Tom has put up some workshop notes at his place. While splitting the second act into two might be a familiar trick to some of you as a way of avoiding the common problems, it's the next stage that's less familiar and pretty important.
"Next, you divide each of those segments in two, to create eight parts of the story.
While they won't all be exactly equal in length, they'll probably each run to 10-15 minutes for a feature-length script.
Knowing roughly the story you want to tell, you should now apply an 'emotional colour' to each of these chunks. It can be as little as one word; ambition, setback, disappointment etc. " (Article in full)
And here's Bill Martell to explain, better than I can, why it is so important:
"My friend John Hill (QUIGLEY DOWN UNDER) calls movies EMOTION pictures because people go to the movies to have emotional experiences. They want to feel. In our every day lives we usually have to hold in our emotions - films give us a chance to let all of those emotions out.

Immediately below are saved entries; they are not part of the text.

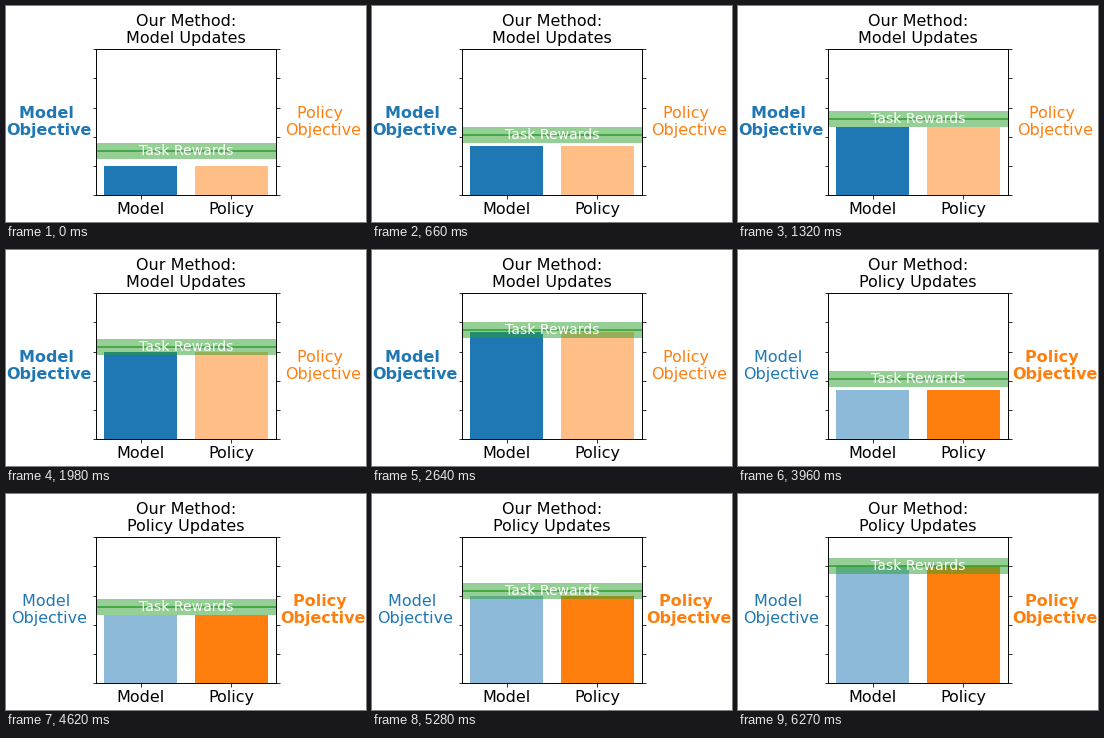
These frames come from a looping animation (360 by 216 pixels, 6600 ms). A matplotlib script:

```python
import matplotlib.pyplot as plt
from matplotlib.animation import FuncAnimation

W, H, DPI = 360, 216, 72
STEPS = 10
NAMES = ["Model", "Policy"]
COLORS = ["C0", "C1"]
BAR_RANGE = (0.2, 0.8)
REWARD_RANGE = (0.3, 0.8)

plt.rcParams["font.family"] = "DejaVu Sans"

fig = plt.figure(figsize=(W / DPI, H / DPI), dpi=DPI, facecolor="white")
fig.subplots_adjust(left=0.25, right=0.75, bottom=0.125, top=0.8)
ax = fig.add_subplot()
twin = ax.twinx()

bars = ax.bar(NAMES, [BAR_RANGE[0]] * 2, color=COLORS)
for axis in (ax, twin):
    axis.set_ylim(0, 1)
    axis.set_yticks([i / 5 for i in range(6)], labels=[""] * 6)
ax.tick_params(axis="x", labelsize=16)

band = ax.axhline(REWARD_RANGE[0], color="C2", lw=16, alpha=0.5)
line = ax.axhline(REWARD_RANGE[0], color="C2", lw=1.5)
caption = ax.text(0.5, REWARD_RANGE[0], "Task Rewards", color="white",
                  fontsize=14, ha="center", va="center")
title = ax.set_title("", fontsize=16)
labels = [
    fig.text(x / W, 0.4625, f"{name} \nObjective", color=color,
             fontsize=16, ha="center", va="center")
    for x, name, color in zip((43, 317), NAMES, COLORS)
]


def lerp(span, t):
    return span[0] + (span[1] - span[0]) * t


def draw(frame):
    active, step = divmod(frame, STEPS)
    t = step / (STEPS - 1)
    reward = lerp(REWARD_RANGE, t)

    title.set_text(f"Our Method:\n{NAMES[active]} Updates")
    for i, (bar, label) in enumerate(zip(bars, labels)):
        bar.set_height(lerp(BAR_RANGE, t))
        bar.set_alpha(1 if i == active else 0.5)
        label.set_fontweight("bold" if i == active else "normal")
    for rule in (band, line):
        rule.set_ydata([reward, reward])
    caption.set_y(reward)
    return [title, band, line, caption, *bars, *labels]


anim = FuncAnimation(fig, draw, frames=2 * STEPS, interval=330,
                     repeat=True, repeat_delay=0, blit=False)
plt.show()
```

Our job as writers is to give the audience an emotional experience, whether it's fear from a horror movie, sadness from a tragedy, romance from a love story, joy and laughter from a comedy, excitement from an action movie. Our job is to create those emotions in the audience through our scripts."